Sets forth the conditions for an alien to petition for permanent resident status.
Revises worldwide levels of employment- and family-based based immigrants.
Makes the the EB-5 regional center program permanent.
Eliminates: (1) the diversity immigrant program as of October 1, 2013, (2) the provision requiring the reduction of annual People's Republic of China immigrant visas to offset status adjustments under the Chinese Student Protection Act of 1992, and (3) the per-country limit for employment-based immigrants. Increases, however, the per-country limit for family-based immigrants.
Makes the J-1 visa waiver (Conrad state 30/medical services in underserved areas) program permanent.
Increases the number of alien physicians that a state may be allocated from 30 to 35 per fiscal year.

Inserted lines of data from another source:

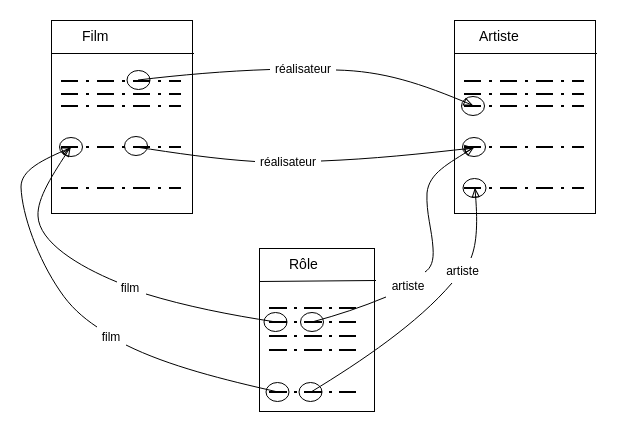
<!DOCTYPE html>
<html lang="fr">
<head>
<meta charset="utf-8">
<title>Film, Artiste, Rôle</title>
<style>
:root { --ink: #000; --paper: #fff; }
* { box-sizing: border-box; }
html, body { margin: 0; background: var(--paper); }
body { overflow: hidden; }
.diagram {
  position: relative; width: 618px; height: 433px; overflow: hidden;
  background: var(--paper); color: var(--ink);
  font-family: "Liberation Sans", Arial, sans-serif;
}
.table { position: absolute; border: 1px solid var(--ink); }
.table h2 {
  margin: 0; height: 32px; line-height: 30px;
  font-size: 14px; font-weight: 400;
}
.film { left: 51px; top: 20px; width: 142px; height: 194px; }
.film h2 { padding-left: 30px; }
.artiste { left: 454px; top: 20px; width: 142px; height: 194px; }
.artiste h2 { padding-left: 24px; }
.role { left: 259px; top: 248px; width: 116px; height: 164px; }
.role h2 { padding-left: 29px; }
.links { position: absolute; inset: 0; }
.links path, .links line, .links ellipse { fill: none; stroke: var(--ink); stroke-width: 1; }
.links .row { stroke-width: 2; stroke-dasharray: 17 8 3 8; }
.links .row-short { stroke-width: 2; stroke-dasharray: 18 7 3 7; }
.label {
  position: absolute; transform: translate(-50%, -50%);
  font-size: 12px; line-height: 16px; white-space: nowrap;
}
</style>
</head>
<body>
<main class="diagram">
  <section class="table film"><h2>Film</h2></section>
  <section class="table artiste"><h2>Artiste</h2></section>
  <section class="table role"><h2>Rôle</h2></section>

  <svg class="links" width="618" height="433" viewBox="0 0 618 433" aria-hidden="true">
    <defs>
      <line id="row" class="row" x1="0" y1="0" x2="120" y2="0"/>
      <line id="row-short" class="row-short" x1="0" y1="0" x2="87" y2="0"/>
      <ellipse id="cell" rx="11.5" ry="9.5"/>
      <marker id="arrow" markerUnits="userSpaceOnUse" markerWidth="12" markerHeight="10" refX="9" refY="5" orient="auto">
        <path d="M1 1.5 9 5 1 8.5Z"/>
      </marker>
    </defs>

    <g id="header-rules">
      <line x1="51" y1="53.5" x2="194" y2="53.5"/>
      <line x1="454" y1="53.5" x2="597" y2="53.5"/>
      <path d="M259 281.5 376 280.5"/>
    </g>

    <g id="film-rows">
      <use href="#row" x="61" y="81"/>
      <use href="#row" x="61" y="94"/>
      <use href="#row" x="61" y="106"/>
      <use href="#row" x="61" y="147"/>
      <use href="#row" x="61" y="188"/>
    </g>
    <g id="artiste-rows">
      <use href="#row" x="464" y="81"/>
      <use href="#row" x="464" y="94"/>
      <use href="#row" x="464" y="106"/>
      <use href="#row" x="464" y="147"/>
      <use href="#row" x="464" y="188"/>
    </g>
    <g id="role-rows">
      <use href="#row-short" x="269" y="308"/>
      <use href="#row-short" x="269" y="322"/>
      <use href="#row-short" x="269" y="336"/>
      <use href="#row-short" x="269" y="350"/>
      <use href="#row-short" x="269" y="392"/>
    </g>

    <g id="cells">
      <use href="#cell" x="138.500" y="80"/>
      <use href="#cell" x="71" y="147"/>
      <use href="#cell" x="136" y="146"/>
      <use href="#cell" x="473" y="106"/>
      <use href="#cell" x="474" y="147"/>
      <use href="#cell" x="474.500" y="188"/>
      <use href="#cell" x="275.500" y="322"/>
      <use href="#cell" x="312" y="322"/>
      <use href="#cell" x="277.500" y="392"/>
      <use href="#cell" x="310.500" y="392"/>
    </g>

    <g id="realisateur-links">
      <path d="M138 80C180 75 225 71 270 69.500"/>
      <path d="M336 70C383 71 420 83 472 105" marker-end="url(#arrow)"/>
      <path d="M136 147C175 153 215 159 255 161.500"/>
      <path d="M321 161C372 159 420 154 473 148" marker-end="url(#arrow)"/>
    </g>
    <g id="film-links">
      <path d="M276 322C230 315 185 306 146 294"/>
      <path d="M117 282C78 266 39 242 38 216C37 198 53 174 70 148" marker-end="url(#arrow)"/>
      <path d="M278 392C225 380 168 366 126 345"/>
      <path d="M97 327C82 317 70 306 60 291C38 259 22 215 21 187C21 170 42 160 70 148" marker-end="url(#arrow)"/>
    </g>
    <g id="artiste-links">
      <path d="M312 322C338 315 362 307 386 297"/>
      <path d="M425 272C431 268 434 261 433 248C432 230 426 213 427 193C429 173 448 164 473 148" marker-end="url(#arrow)"/>
      <path d="M311 392C362 361 418 323 452 283"/>
      <path d="M471 258C477 243 478 222 475 189" marker-end="url(#arrow)"/>
    </g>
  </svg>

  <span class="label" style="left:303px;top:69px">réalisateur</span>
  <span class="label" style="left:288px;top:162px">réalisateur</span>
  <span class="label" style="left:130px;top:288px">film</span>
  <span class="label" style="left:111px;top:337px">film</span>
  <span class="label" style="left:408px;top:286px">artiste</span>
  <span class="label" style="left:462.500px;top:271px">artiste</span>
</main>
</body>
</html>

Provides up to three visa waivers per fiscal year per state for physicians in academic medical centers.
Extends dual intent to aliens coming to the United States to receive graduate medical education or training, or to take examinations required for such education or training.

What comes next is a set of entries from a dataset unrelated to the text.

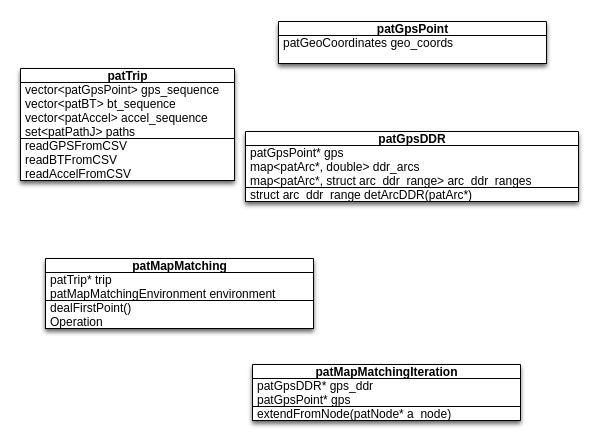
<!DOCTYPE html>
<html lang="en">
<head>
<meta charset="utf-8">
<title>Class diagram</title>
<style>
:root {
  --paper: #fff;
  --ink: #000;
  --shadow: rgba(0, 0, 0, .6);
  --row: 14px;
}
* { box-sizing: border-box; margin: 0; padding: 0; }
body { width: 600px; height: 441px; overflow: hidden; background: var(--paper); }
.diagram {
  position: relative;
  width: 600px;
  height: 441px;
  overflow: hidden;
  color: var(--ink);
  font: 12px/var(--row) "Liberation Sans", Arial, sans-serif;
}
.class {
  position: absolute;
  background: var(--paper);
  border: 1px solid var(--ink);
  border-top: 0;
  border-radius: 1px;
  box-shadow: 0 3px 4px var(--shadow);
  white-space: nowrap;
}
.class h2, .class ul {
  border-top: 1px solid var(--ink);
  margin-bottom: -1px;
}
.class h2 { font-size: 12px; font-weight: 700; text-align: center; }
.class ul { list-style: none; padding-left: 4px; }
.class li { height: var(--row); }
.class ul:last-child { margin-bottom: 0; padding-bottom: 0; }
.class ul:last-child li:last-child { height: 13px; }
.gps-point { left: 278px; top: 21px; width: 269px; height: 43px; }
.trip { left: 20px; top: 68px; width: 215px; height: 113px; }
.gps-ddr { left: 245px; top: 131px; width: 334px; height: 71px; }
.map-matching { left: 45px; top: 258px; width: 269px; height: 71px; }
.iteration { left: 252px; top: 364px; width: 269px; height: 57px; }
</style>
</head>
<body>
<main class="diagram">
  <section class="class gps-point">
    <h2>patGpsPoint</h2>
    <ul class="attributes">
      <li>patGeoCoordinates geo_coords</li>
    </ul>
  </section>
  <section class="class trip">
    <h2>patTrip</h2>
    <ul class="attributes">
      <li>vector&lt;patGpsPoint&gt; gps_sequence</li>
      <li>vector&lt;patBT&gt; bt_sequence</li>
      <li>vector&lt;patAccel&gt; accel_sequence</li>
      <li>set&lt;patPathJ&gt; paths</li>
    </ul>
    <ul class="operations">
      <li>readGPSFromCSV</li>
      <li>readBTFromCSV</li>
      <li>readAccelFromCSV</li>
    </ul>
  </section>
  <section class="class gps-ddr">
    <h2>patGpsDDR</h2>
    <ul class="attributes">
      <li>patGpsPoint* gps</li>
      <li>map&lt;patArc*, double&gt; ddr_arcs</li>
      <li>map&lt;patArc*, struct arc_ddr_range&gt; arc_ddr_ranges</li>
    </ul>
    <ul class="operations">
      <li>struct arc_ddr_range detArcDDR(patArc*)</li>
    </ul>
  </section>
  <section class="class map-matching">
    <h2>patMapMatching</h2>
    <ul class="attributes">
      <li>patTrip* trip</li>
      <li>patMapMatchingEnvironment environment</li>
    </ul>
    <ul class="operations">
      <li>dealFirstPoint()</li>
      <li>Operation</li>
    </ul>
  </section>
  <section class="class iteration">
    <h2>patMapMatchingIteration</h2>
    <ul class="attributes">
      <li>patGpsDDR* gps_ddr</li>
      <li>patGpsPoint* gps</li>
    </ul>
    <ul class="operations">
      <li>extendFromNode(patNode* a_node)</li>
    </ul>
  </section>
</main>
</body>
</html>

Sets forth specified employment protections and contract requirements for alien physicians working in underserved areas.
Excludes from numerical immigration limitations alien physicians who have completed national interest waiver requirements by working in a health care shortage area.
Increases the H-1B (specialty occupation) nonimmigrant visa limitation to 155,000 per fiscal year beginning in FY2014.
Replaces the current higher education degree exemption from H-1B limitations with an exemption for up to 40,000 aliens with a STEM master's or doctorate degree (EB-6 and EB-7 aliens).
Directs the Secretary to verify the authenticity of foreign educational degrees. Authorizes a related employer fee.
Establishes in the Treasury the H-1B Educational Credential Verification Account.
Authorizes the Secretary of Labor to issue subpoenas to employers of H-1B, H-1B1(specialty workers pursuant to agreements with Chile or Singapore), and E-3 (specialty worker pursuant to a treaty of commerce) nonimmigrants.
Sets forth wage and working condition requirements for employers of: (1) Mexican or Canadian professionals, and (2) specialized knowledge L-visa aliens (intracompany transferees) who will be employed for more than six months over a three-year period.
Provides portability for O-1 visa nonimmigrants (extraordinary ability in the sciences, education, business, athletics, or the arts or films or television).
Extends dual intent to foreign students who: (1) are coming to the United States to pursue STEM field degrees at institutions of higher education that have agreed to report the attendance of each nonimmigrant student to DHS, or (2) are engaged in temporary post graduation employment for optional practical training related to such study.
Permits specified nonimmigrant aliens granted employment authorization to continue employment with the same employer for up to 240 days while an application for extension of stay is adjudicated.
Increases H-1B employer fees. Obligates a part of such fees for STEM education and training.
Establishes a fee for employment-based immigrant I-140 visa petitions. Obligates such fees for STEM education and training.
Establishes the Promoting American Ingenuity Account to strengthen STEM education. Sets forth assistance allocation and state fund use provisions.
Directs the Secretary of Labor to provide employers with a survey to determine the prevailing wage for each occupational classification. Establishes three wage levels commensurate with experience, education, and level of supervision.
Directs the Secretary to establish a streamlined pre-certification procedure for employers who file multiple petitions for specified categories of immigrant workers.